Some drug manufacturing companies like Novo Nordisk are making an effort to be more environmentally sound. Novo Nordisk met their goal of zero-carbon emissions by completely taking up renewable energy resources by 2020. They made it possible by installing a 672-panel solar farm with an investment of $70 million.
Damage to the soil
The soil once contaminated by pharmaceutical waste won’t be unable to support plant growth. Even if you were to grow crops on such lands, resulting food products could contain toxic molecules absorbed from the soil.
Furthermore, the land unable to grow crops will be abandoned and left barren. Barrens lands are much more susceptible to soil erosion by wind and water.
Formation of Landfills
Improper disposal of pharmaceutical waste can lead to formation of landfills that can be a source of long-term pollution. The slow decomposing of the waste and leaching into the soil can also cause the soil to become poisonous, making it useless to carry out production within the region.
Solutions to Pharmaceutical Waste
Strict Regulations from Authorities
Regulations should be made by various governments and organizations to protect the environment from pollution caused by pharmaceutical waste. More awareness must be created among people and the pharmaceutical industry about the impact of improper use of drugs.
Proper disposal of pharmaceutical waste must be carried out to prevent the contamination of land, air, and water thereby protecting animals, marine life, and humans.
Recycling must be carried out wherever possible by these industries so that the products or waste can be used again and again, without being disposed of or discharged into the environment.
Effective disposal methods of non-hazardous and biomedical pharmaceutical waste (85%) include Incineration, Autoclaving, Microwaving, Disinfecting with chemicals, burying it deep, encapsulate them in recycled plastic containers and by converting it into non-hazardous waste (Inertization).

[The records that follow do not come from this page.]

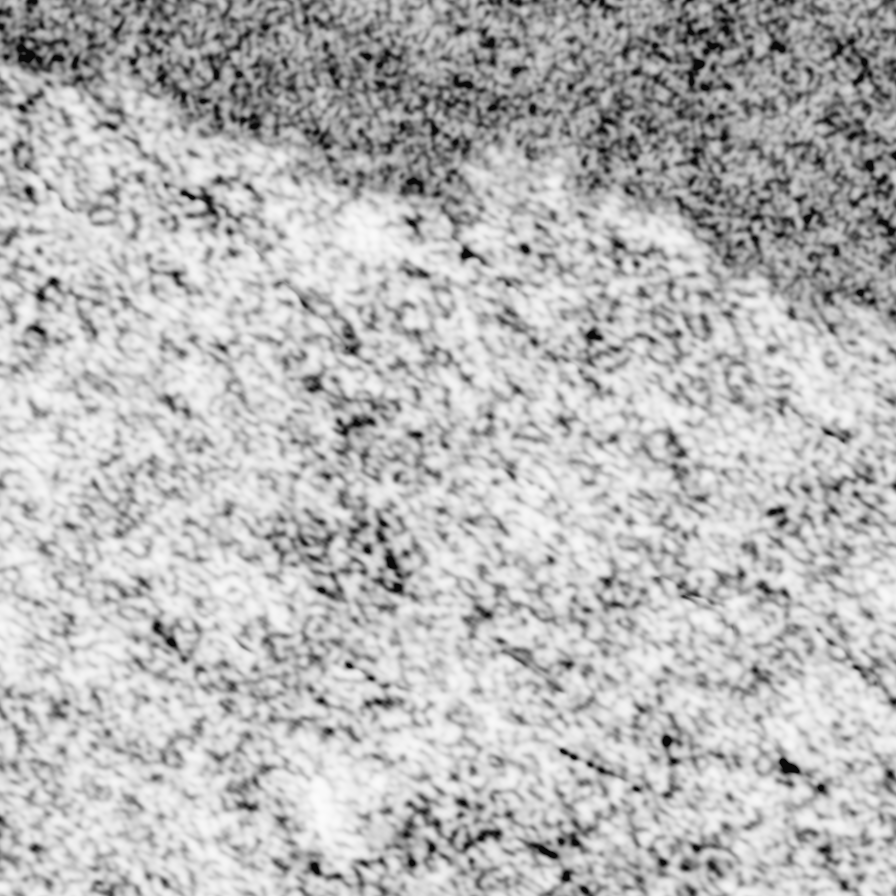
A three.js fragment shader for this texture:

```glsl
// Grainy grey mineral surface: pale, speckled ground below a darker, finer band.
// Hashed cells blurred by Gaussian kernels give unit-variance grain at several
// scales; an exponential turns their sum into ink, so dark specks are sparse.

varying vec2 vUv;

const float GRAIN_CELLS = 190.0;   // fine grain cells across the canvas
const float BAND_CELLS = 225.0;    // finer grain inside the dark band
const float CLUMP_CELLS = 62.0;
const float PATCH_CELLS = 17.0;
const float KERNEL_WIDTH = 0.62;   // blur radius in cells
const float GRAIN_ANGLE = -0.55;   // streaks fall towards the right
const float GROUND_INK = 0.205;    // median darkness of each region
const float BAND_INK = 0.45;
const float GROUND_CONTRAST = 0.57;
const float BAND_CONTRAST = 0.34;
const float BAND_SOFTNESS = 0.028;
const float RIM_INK = 0.16;
const float STREAK_INK = 0.75;
const float STREAK_WIDTH = 0.0042;
const int STREAK_COUNT = 16;
const vec3 PALE_SPOT_LOW = vec3(0.365, 0.105, 0.036);   // centre, radius
const vec3 PALE_SPOT_HIGH = vec3(0.410, 0.735, 0.030);
const vec3 PALE_SPOT_LEFT = vec3(0.050, 0.540, 0.085);

float hash(vec2 p) {
  vec3 q = fract(vec3(p.xyx) * 0.1031);
  q += dot(q, q.yzx + 33.33);
  return fract((q.x + q.y) * q.z);
}

mat2 rotation(float angle) {
  float c = cos(angle), s = sin(angle);
  return mat2(c, -s, s, c);
}

// Blurred white noise, normalised to zero mean and unit variance.
float grain(vec2 p, float seed) {
  vec2 cell = floor(p), local = fract(p) - 0.5;
  float total = 0.0, power = 0.0;
  for (int j = -2; j <= 2; j++) {
    for (int i = -2; i <= 2; i++) {
      vec2 offset = vec2(float(i), float(j));
      vec2 d = offset - local;
      float weight = exp(-dot(d, d) / (2.0 * KERNEL_WIDTH * KERNEL_WIDTH));
      float white = (hash(cell + offset + seed) - 0.5) * 3.464;
      total += weight * white;
      power += weight * weight;
    }
  }
  return total / sqrt(power);
}

// Height of the wavy border under the dark band.
float bandEdge(float x) {
  return 0.925 - 0.26 * x - 0.025 * sin((x - 0.2) * 10.5);
}

float paleSpot(vec2 p, vec3 spot) {
  vec2 d = (p - spot.xy) / spot.z;
  return exp(-dot(d, d));
}

// Scattered short dark seams that follow the grain.
float streaks(vec2 p) {
  float cover = 0.0;
  for (int i = 0; i < STREAK_COUNT; i++) {
    float id = float(i) + 1.0;
    vec2 centre = vec2(hash(vec2(id, 3.0)), 0.8 * hash(vec2(id, 17.0)));
    float angle = GRAIN_ANGLE + 0.5 * (hash(vec2(id, 29.0)) - 0.5);
    float halfLength = mix(0.02, 0.05, hash(vec2(id, 41.0)));
    vec2 d = rotation(angle) * (p - centre);
    float along = max(abs(d.x) - halfLength, 0.0);
    float reach = length(vec2(along, d.y)) / STREAK_WIDTH;
    cover = max(cover, exp(-reach * reach));
  }
  return cover;
}

void main() {
  // Coordinates along and across the grain, kept positive for the hash
  vec2 p = rotation(GRAIN_ANGLE) * vUv + 2.0;
  vec2 stretched = p * vec2(0.84, 1.14);

  // Grain layers
  float fine = grain(stretched * GRAIN_CELLS, 11.0);
  float bandFine = grain(p * BAND_CELLS, 53.0);
  float clump = grain(p * vec2(0.7, 1.35) * CLUMP_CELLS, 97.0);
  float patches = grain(p * vec2(0.8, 1.2) * PATCH_CELLS, 151.0);

  // Dark band with a ragged border
  float above = vUv.y - bandEdge(vUv.x) + 0.010 * clump + 0.010 * patches;
  float band = smoothstep(-BAND_SOFTNESS, BAND_SOFTNESS, above);
  float rim = band * exp(-max(above, 0.0) / 0.06);

  // Log ink of each region
  float groundGrain = 0.86 * fine + 0.40 * clump + 0.30 * patches;
  float bandGrain = 0.92 * bandFine + 0.28 * clump + 0.25 * patches;
  float groundLog = log(GROUND_INK) + GROUND_CONTRAST * groundGrain;
  groundLog += STREAK_INK * streaks(vUv + 0.002 * vec2(fine, clump));
  groundLog -= 1.5 * paleSpot(vUv, PALE_SPOT_LOW);
  groundLog -= 0.9 * paleSpot(vUv, PALE_SPOT_HIGH);
  groundLog -= 0.45 * paleSpot(vUv, PALE_SPOT_LEFT);
  float bandLog = log(BAND_INK) + BAND_CONTRAST * bandGrain + RIM_INK * rim;

  float ink = exp(mix(groundLog, bandLog, band));
  float tone = clamp(1.0 - ink, 0.04, 1.0);
  gl_FragColor = vec4(vec3(tone), 1.0);
}
```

Some fluids can also be flown down the sewer. They just need to be in small diluted quantities over an extended period of time
Water filtration System
The companies can choose to make their water filtration plants nearby and defer the use of the main public water sources.
Not only will they be reusing their water again and again, but there won’t be any chance of pharmaceutical waste from production contaminating the main public waterways.
Reduction of waste will prevent the development of resistant pathogens; protect the spectrum of the currently available antibiotics and other drugs available on the market.
The industry must be more sustainable to protect the environment from becoming polluted. The pharmaceutical waste must be produced In such a way that it is biodegradable and that once it decomposed and leaches into the ground, it ends up being beneficial for the ground rather than being harmful.
Other ways for pharmaceutical companies to be more sustainable would be to use renewable energy for their manufacturing plants.
How has coronavirus raised the amount of pharmaceutical waste produced every day?
Since the inception of the Coronavirus late last year and its subsequent transformation into a global pandemic, there has been a global spike in the garbage contaminated with body fluids and other infectious materials.
In the city of Wuhan alone, which was the epicenter of the virus in mainland china, the hospitals in the region were generating six times more waste during the peak of the pandemic. The daily output was estimated to be about 240 metric tons, that’s roughly the size of an adult blue whale!
Health care workers are swiftly going through personal protective equipment, like masks, gloves, and face shields and disposing them off has further led to a rise in medical waste. The important thing here is that this medical waste should be treated the same way if not with more caution in order to prevent cross-infection.
The pandemic has caused countries racing quickly to house patients and treat them by building new makeshift hospitals and testing facilities which has led to an increase in waste.